The data is improving across the board, whether it is loans data, manufacturing PMIs, services PMIs, or consumer confidence data.The speed of the improvement in the budget deficit is remarkable. Since 2009, the fiscal deficit has shrunk to around $600bn from $1.5trn. It is not improbablethat President Obama will finish his term with a fiscal surplus.

Valuations and Earnings Can Go Higher

Richard Cayne at Meyer comments that equity markets are no longer cheap, but nor are they expensive. In the U.S. market, we have a slightly unusual situation in earnings expectations at present.

Usually, we start the year with high and unrealistic earnings forecasts which have to be revised down. The opposite is the case this year, and we are likely to have a strong earnings season versus subdued expectations.

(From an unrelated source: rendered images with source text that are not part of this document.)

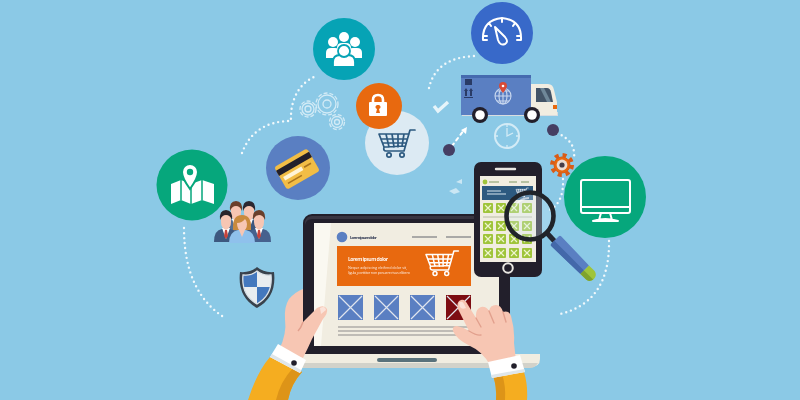
<!DOCTYPE html>
<html lang="en">
<head>
<meta charset="utf-8">
<title>Online shopping illustration</title>
<style>
:root{--sky:#8bc9e6;--ink:#221f2b;--cream:#f1ede1;--blue:#5a7fc2;--royal:#3869c9;--navy:#2d5a80;--teal:#06a3b5;--green:#06a77c;--orange:#e8690f;--yellow:#f5ad20;--skin:#f7c6b3;--skin-line:#e2a08d;--lime:#9fc43a;--maroon:#7d0d12;--plum:#453e63;--pale:#dceaf3}
html,body{margin:0;width:800px;height:400px;overflow:hidden;background:var(--sky)}
svg{display:block}
text{font-family:"Open Sans",Inter,sans-serif}
.line{fill:none;stroke:#fff;stroke-width:2;stroke-linecap:round;stroke-linejoin:round}
.trail{fill:none;stroke:#f2f9fc;stroke-width:2.4;stroke-linecap:round;stroke-dasharray:0 5}
.faint{fill:none;stroke:#d3ebf6;stroke-width:1.3}
.cart{fill:none;stroke:currentColor;stroke-width:1.7;stroke-linecap:round;stroke-linejoin:round}
.ink{fill:var(--ink)}.cream{fill:var(--cream)}.blue{fill:var(--blue)}.navy{fill:var(--navy)}
.skin{fill:var(--skin)}.orange{fill:var(--orange)}.lime{fill:var(--lime)}.white{fill:#fff}.yellow{fill:var(--yellow)}
</style>
</head>
<body>
<svg width="800" height="400" viewBox="0 0 800 400" role="img" aria-label="Hands using a laptop surrounded by online shopping icons">
<defs>
  <g id="cart" class="cart">
    <path d="M36 0h-5l-6 21H7M30 4H0l5 13 21-1M2 9h26M4 13h23M7 4l3 13M13 4l2 13M19 4v13M25 4l-2 12M7 21q-3 0-2-4"/>
    <circle cx="10" cy="25" r="2.2"/><circle cx="23" cy="25" r="2.2"/>
  </g>
  <g id="tile"><rect width="25" height="25" fill="var(--tile,#5a7fc2)"/><path d="M1 1 24 24M24 1 1 24" stroke="#dfe5ee" stroke-width="1.2"/></g>
  <g id="app"><rect class="lime" width="10" height="10" rx="1"/><path d="m2 2 6 6m0-6L2 8" stroke="#eef5cf" stroke-width="1.2"/></g>
  <g id="app-row"><use href="#app"/><use href="#app" x="13"/><use href="#app" x="26"/><use href="#app" x="39"/></g>
  <g id="cog"><circle r="8"/><circle r="10" fill="none" stroke-width="4" stroke-dasharray="4 3.9"/></g>
  <g id="wheel"><circle class="ink" r="8"/><circle class="white" r="4.8"/></g>
  <g id="shopper"><circle cy="-9" r="5"/><path d="M-7 7v-5q0-5 5-5h4q5 0 5 5v5z"/></g>
  <g id="clerk"><path d="M-12 15q0-12 8-13h8q8 1 8 13z" fill="var(--suit,#3f5f8d)"/><path class="white" d="M-4 1h8L0 12z"/><path d="M-1 3h2l1 6-2 3-2-3z" fill="#c7433c"/><path class="skin" d="M-5-9q0-6 5-6t5 6v4q0 6-5 8-5-2-5-8z"/><path d="M-6-7q-1-10 6-10t6 10q-2-5-6-5t-6 5z" fill="var(--hair,#34282c)"/></g>
  <clipPath id="shield-clip"><path d="M257 271q6 5 14 4 2 20-14 29-16-9-14-29 8 1 14-4z"/></clipPath>
</defs>

<rect width="800" height="400" fill="var(--sky)"/>

<g id="trails">
  <path class="trail" d="M242 153C249 134 264 121 291 121 290 100 299 83 316 76"/>
  <path class="trail" d="M184 228Q184 292 225 318"/>
  <path class="trail" d="M429 88Q436 57 476 56"/>
  <path class="trail" d="M609 241Q610 302 560 314"/>
  <path class="trail" d="M557 133Q576 141 574 158M563 179Q564 202 550 210"/>
  <path d="M452 146 464 130" class="line" stroke-dasharray="3 4"/>
  <path class="white" d="m467 127-1 7-5-4z"/>
  <g fill="var(--plum)"><circle cx="449" cy="150" r="6"/><circle cx="553" cy="130" r="6"/></g>
</g>

<g id="small-outline-icons">
  <g class="faint">
    <g stroke-dasharray="4 2"><circle cx="327" cy="104" r="11"/><circle cx="308" cy="109" r="8"/><circle cx="337" cy="122" r="7.5"/></g>
    <circle cx="327" cy="104" r="9"/><circle cx="327" cy="104" r="4"/><circle cx="308" cy="109" r="6"/><circle cx="308" cy="109" r="3"/><circle cx="337" cy="122" r="5.5"/><circle cx="337" cy="122" r="2.5"/>
    <circle cx="507" cy="136" r="12" stroke-width="2"/><path d="M507 128v8l6-3M507 125v2M507 145v2M496 136h2M516 136h2"/>
  </g>
  <path d="m434 106 4 5 10-9" fill="none" stroke="#e6f4fa" stroke-width="3.4"/>
  <path d="m456 182 6-3v5zM449 191l7-3 4 4-6 2z" fill="#cbe7f4"/>
</g>

<g id="community">
  <circle cx="344" cy="49" r="31" fill="var(--teal)"/>
  <g class="white"><use href="#shopper" x="333" y="51"/><use href="#shopper" x="355" y="51"/><use href="#shopper" x="344" y="46"/></g>
  <g fill="#fff" stroke="#06a3b5" stroke-width="1.8"><path d="M333 67v-5q0-7 7-7h8q7 0 7 7v5z"/><circle cx="344" cy="51" r="6"/></g>
</g>

<g id="speed">
  <circle cx="502" cy="33" r="31" fill="var(--royal)"/>
  <path class="line" d="M487 40h-4q-1-20 19-22 20 2 19 22h-4M502 18v4M489 23l2 3M515 23l-2 3M483 36h4M517 36h4"/>
  <path class="line" d="m495 27 10 10q4 5 0 7-5 2-7-4z"/>
</g>

<g id="basket">
  <circle cx="397" cy="143" r="32" fill="var(--pale)"/>
  <use href="#cart" x="379" y="130" color="#2d5a80"/>
</g>
<g id="secure">
  <circle class="orange" cx="379" cy="106" r="23"/>
  <path d="M373 104v-4q0-5 5-5t5 5v4" fill="none" stroke="#fff" stroke-width="2.6"/>
  <rect class="white" x="369" y="102" width="18" height="14" rx="1"/>
  <path class="orange" d="M378 105a2 2 0 0 1 1 4l1 4h-4l1-4a2 2 0 0 1 1-4z"/>
</g>

<g id="payment-card">
  <circle class="blue" cx="298" cy="168" r="32"/>
  <g transform="rotate(-30 297 169)">
    <rect x="278" y="156" width="38" height="26" rx="3" fill="#f2bd45"/>
    <path class="ink" d="M278 160h38v6h-38z"/>
    <path d="M281 169h21v4h-21z" fill="#fff4d7"/><path d="M282 177h16M304 171h8" stroke="#a9741e" stroke-width="1.6"/>
  </g>
</g>

<g id="store-map">
  <circle cx="192" cy="185" r="35.5" fill="var(--green)"/>
  <path class="white" d="m171 184 10-4 10 4 11-4 12 4v20l-12-4-11 4-10-4-10 4z"/>
  <path d="M181 180v20M191 184v20M202 180v20" stroke="#06a77c" stroke-width="1.5"/>
  <path d="M190 189q-8-11-8-17a8 8 0 0 1 16 0q0 6-8 17z" fill="#fff" stroke="#06a77c" stroke-width="2"/>
  <circle cx="190" cy="172" r="3.2" fill="var(--green)"/>
</g>

<g id="team">
  <use href="#clerk" x="236" y="218" style="--suit:#576f92;--hair:#6b402b"/>
  <use href="#clerk" x="249" y="218" style="--suit:#3d587f;--hair:#2c2730"/>
  <use href="#clerk" x="226" y="227" style="--suit:#3d587f;--hair:#29242b"/>
  <use href="#clerk" x="259" y="227" style="--suit:#46618e;--hair:#6a3f2a"/>
  <path d="M233 230q-1-15 9-15t9 15z" fill="#c98a3d"/>
  <path d="M229 243q0-11 9-13h8q9 2 9 13z" fill="#8fc1ec"/>
  <path class="skin" d="M237 223q5 0 8-4 2 2 2 5 0 6-5 8-5-2-5-9zM239 230h6l-3 7z"/>
</g>

<g id="protection">
  <path d="M257 267q7 6 17 5 3 25-17 36-20-11-17-36 10 1 17-5z" fill="#39424d"/>
  <g clip-path="url(#shield-clip)"><path fill="#e9edf0" d="M240 267h34v42h-34z"/><path fill="#4478be" d="M240 267h17v20h-17zM257 287h17v22h-17z"/></g>
  <path d="M257 271q6 5 14 4 2 20-14 29-16-9-14-29 8 1 14-4z" fill="none" stroke="#d9e0e6" stroke-width="1.3"/>
</g>

<g id="delivery-truck">
  <path fill="#d9dde0" d="M462 112h96v4h-96z"/>
  <path class="cream" d="M530 84h18q5 0 6 6l3 12v13h-27z"/>
  <path fill="#435467" d="M536 88h11q3 0 4 4l2 10h-17z"/><path fill="#6f8798" d="m540 88 7 14h4l-7-14z"/>
  <path class="orange" d="M553 105h4v4h-4z"/>
  <path class="blue" d="M461 75h70v40h-70z"/><path fill="#456aaf" d="M461 75h70v3h-70z"/>
  <g fill="#293b66"><path d="M465 79h7v6h-7z"/><path d="m466 88 2 3h-1v5h-2v-5h-1zM471 88l2 3h-1v5h-2v-5h-1zM464 97h9v1h-9z"/></g>
  <g fill="none" stroke="#c9d8ef" stroke-width="1.1"><circle cx="503" cy="96" r="8"/><ellipse cx="503" cy="96" rx="4" ry="8"/><path d="M503 88v16M495 96h16M497 91h12M497 101h12"/></g>
  <path d="M503 93q-4-5-4-7a4 4 0 0 1 8 0q0 2-4 7z" fill="#d94b37"/><circle class="white" cx="503" cy="86" r="1.3"/>
  <use href="#wheel" x="480" y="115"/><use href="#wheel" x="532" y="115"/>
</g>

<g id="desktop-view">
  <circle cx="605" cy="197" r="41" fill="var(--green)"/>
  <rect class="line" x="581" y="180" width="49" height="33" rx="2"/>
  <path class="line" d="M582 207h47M601 213l-2 7M610 213l2 7M593 221q12-4 25 0z"/>
</g>
<g id="settings" transform="translate(562 165)">
  <use href="#cog" fill="#e8690f" stroke="#d95c17"/><circle r="5.4" fill="#ecdcd1"/><circle r="2.6" fill="#463d48"/>
</g>

<g id="laptop">
  <rect class="ink" x="303" y="214" width="207" height="144" rx="9"/>
  <path fill="#393541" d="M312 216h189q6 0 7 6v3q-1-6-7-6H312q-6 0-7 6v-3q1-6 7-6z"/>
  <rect class="cream" x="314" y="223" width="185" height="123"/>
  <path fill="#faf8f1" d="M314 223h17l-10 123h-7z"/>
  <circle class="blue" cx="342" cy="237" r="5.3"/>
  <text x="350" y="239" font-size="4.2" font-weight="700" textLength="27" fill="#343c55">Lorem ipsum dolor</text>
  <path d="M412 237h25M446 237h25" stroke="#aaa9a7" stroke-width="2.2"/>
  <rect class="orange" x="337" y="246" width="134" height="40"/>
  <g class="white"><text x="348" y="261" font-size="5.2" font-weight="700" textLength="40">Lorem ipsum dolor</text>
  <text x="348" y="269" font-size="3.8" textLength="59">Neque adipiscing eleifend dolor sit,</text><text x="348" y="274" font-size="3.8" textLength="62">ligula, porttitor non posuere risus elibero</text></g>
  <use href="#cart" transform="translate(426 251) scale(.9)" color="#fff"/>
  <use href="#tile" x="338" y="295"/><use href="#tile" x="374" y="295"/><use href="#tile" x="410" y="295"/><use href="#tile" x="446" y="295" style="--tile:#7d0d12"/>
  <path d="M338 327h133M338 331h133M338 335h133" stroke="#8d8c8c" stroke-width="1.2"/>
  <path class="cream" d="M274 354h266v5q0 8-10 8H284q-10 0-10-8z"/>
  <path fill="#d2d2ca" d="M276 363h262q-3 5-8 5H284q-5 0-8-5z"/>
  <rect x="377" y="358" width="60" height="4" rx="2" fill="#59727c"/>
</g>

<g id="phone">
  <rect class="ink" x="474" y="162" width="68" height="115" rx="7"/>
  <path d="M496 169h19" stroke="#e9e7e2" stroke-width="2.4" stroke-linecap="round"/>
  <rect class="cream" x="480" y="176" width="56" height="86"/>
  <circle class="lime" cx="485" cy="182" r="2.4"/><path d="M489 182h10M509 182h8M521 182h8" stroke="#a6b58e" stroke-width="1.4"/>
  <path class="navy" d="M482 186h51v14h-51z"/><path d="M487 191h14M487 194h19" stroke="#d9e8f0" stroke-width="1.1"/>
  <use href="#cart" transform="translate(516 188) scale(.34)" color="#fff"/>
  <use href="#app-row" x="483" y="203"/><use href="#app-row" x="483" y="221"/><use href="#app-row" x="483" y="234"/><use href="#app-row" x="483" y="248"/>
  <path d="M483 217h49" stroke="#b9bda4"/>
  <circle class="ink" cx="508" cy="268" r="4.8" stroke="#e9e7e2" stroke-width="2"/>
</g>

<g id="magnifier">
  <circle cx="530" cy="216" r="23" fill="#d4ecf7" fill-opacity=".3"/>
  <path d="M546 232 558 245" stroke="#242630" stroke-width="5"/>
  <circle cx="530" cy="216" r="23.5" fill="none" stroke="#20242a" stroke-width="4.6"/>
  <path d="M516 205q5-7 13-7" fill="none" stroke="#fff" stroke-opacity=".6" stroke-width="2"/>
  <g transform="translate(555 240) rotate(45)">
    <path class="blue" d="M0-5q0-2 2-2l40 1v12L2 7q-2 0-2-2z"/><path fill="#4368aa" d="M0 1h42v5L2 7q-2 0-2-2z"/>
    <path class="lime" d="M42-6h8q5 1 5 6t-5 6h-8z"/><path fill="#7fa32d" d="M42 1h13q-1 5-5 5h-8z"/>
  </g>
</g>

<g id="left-hand">
  <path class="skin" d="M279 350q8-16 6-31-1-12 4-20 6-7 14-10v33l14-14q7-4 10 1 1 4-4 10l-11 20q-4 9-9 19z"/>
  <path d="M303 322q-2 6-5 9" fill="none" stroke="var(--skin-line)" stroke-width="1.5"/>
  <path d="M320 308q5-3 6 2l-5 4z" fill="#fbe3da"/>
  <path class="yellow" d="M248 400q9-28 22-43l32 15q-11 12-14 28z"/>
  <path fill="#dd9418" d="M276 400q4-18 17-32l9 4q-11 12-14 28z"/>
  <path class="white" d="m278 344 28 16-6 13-30-16z"/><path fill="#dfe6ea" d="m270 357 30 16 1-3-29-16z"/>
  <circle class="ink" cx="294" cy="363" r="2.8"/>
</g>

<g id="right-hand">
  <path class="skin" d="M490 365q-8-14-20-19-14-7-17-15-1-5 4-5 6 1 12 5l-11-22q-2-7 3-9 4-1 7 5l8 13q-1-9 5-11 5-1 8 4 1-6 7-6 5 0 7 7 6-2 8 4 4 14 3 27l2 18z"/>
  <path d="m476 318 5 9M489 311l5 12M503 312l3 10M469 331q8 5 12 4" fill="none" stroke="var(--skin-line)" stroke-width="1.4" stroke-linecap="round"/>
  <path d="M459 303q3-3 5 1l2 4q-4 2-6-1z" fill="#fbe3da"/>
  <path class="yellow" d="m493 375 31-3q4 13 3 28h-31q1-13-3-25z"/>
  <path fill="#dd9418" d="m493 375 9-1q4 12 3 26h-9q1-13-3-25z"/>
  <path class="white" d="m488 362 32-7 5 17-33 6z"/><path fill="#dfe6ea" d="m491 375 33-6 1 3-33 6z"/>
  <circle class="ink" cx="514" cy="366" r="2.8"/>
</g>
</svg>
</body>
</html>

Beyond that, it is prudent to consider the standard counterargument to the buy case for the U.S., which has lately become commonplace. This argument points out the U.S. is on a P/E of 16 times, yet corporate profitability is at record highs.

If we cyclically adjust for peak profits, then the P/E is 22 times. Given we are approaching an interest rate tightening cycle, the bears say this makes the U.S. market a sell.

Richard Cayne at Meyer comments that profit margins may well be at record highs, but may move higher. The distribution of profits between capital and labor in the U.S. is going through a fundamental shift.

There are a number of reasons why profit margins can stay high, such as the globalization of labor forces, less organization of labor, technological change, and the ability of markets to press companies to focus on profit margins in a way that just did not happen 30 years ago.

Overall, the outlook for corporate earnings remains favorable.

Richard Cayne Meyer Asset Management Ltd – Buy on the Dips

The U.S. market is going to break out strongly on the upside from its current period of consolidation. With compressed yields on U.S. and euro credit, equities will look attractive versus credit as earnings come through.

The danger is U.S. equities have a too-strong rather than a too-weak year, given the positive outlook for both liquidity and earnings.

It is evident some investors have been left a little traumatized by the bear market in equities and are still relatively fearful.

It is believed by some that we are in the middle of a bull market and, in a bull market, you buy the dips.

In this light, if we get a mid-cycle correction based on the expected onset of the interest rate tightening cycle in 2015, this would be a buying opportunity, and, the S&P 500 could move to 2,000-2,300 from its current level of 1,800.

Richard Cayne Meyer born in Montreal, Quebec Canada resides in Bangkok Thailand and runs the Meyer Group of Companies  Prior to which he was residing in Tokyo Japan for over 15 years and is currently CEO of Asia Wealth Group Holdings Ltd a London, UK Stock Exchange listed Financial Holdings Company.  Richard Cayne has been involved in the wealth management space in Tokyo Japan and has assisted many High Net worth Japanese families create innovative international tax and wealth management planning solutions. Wealth Group.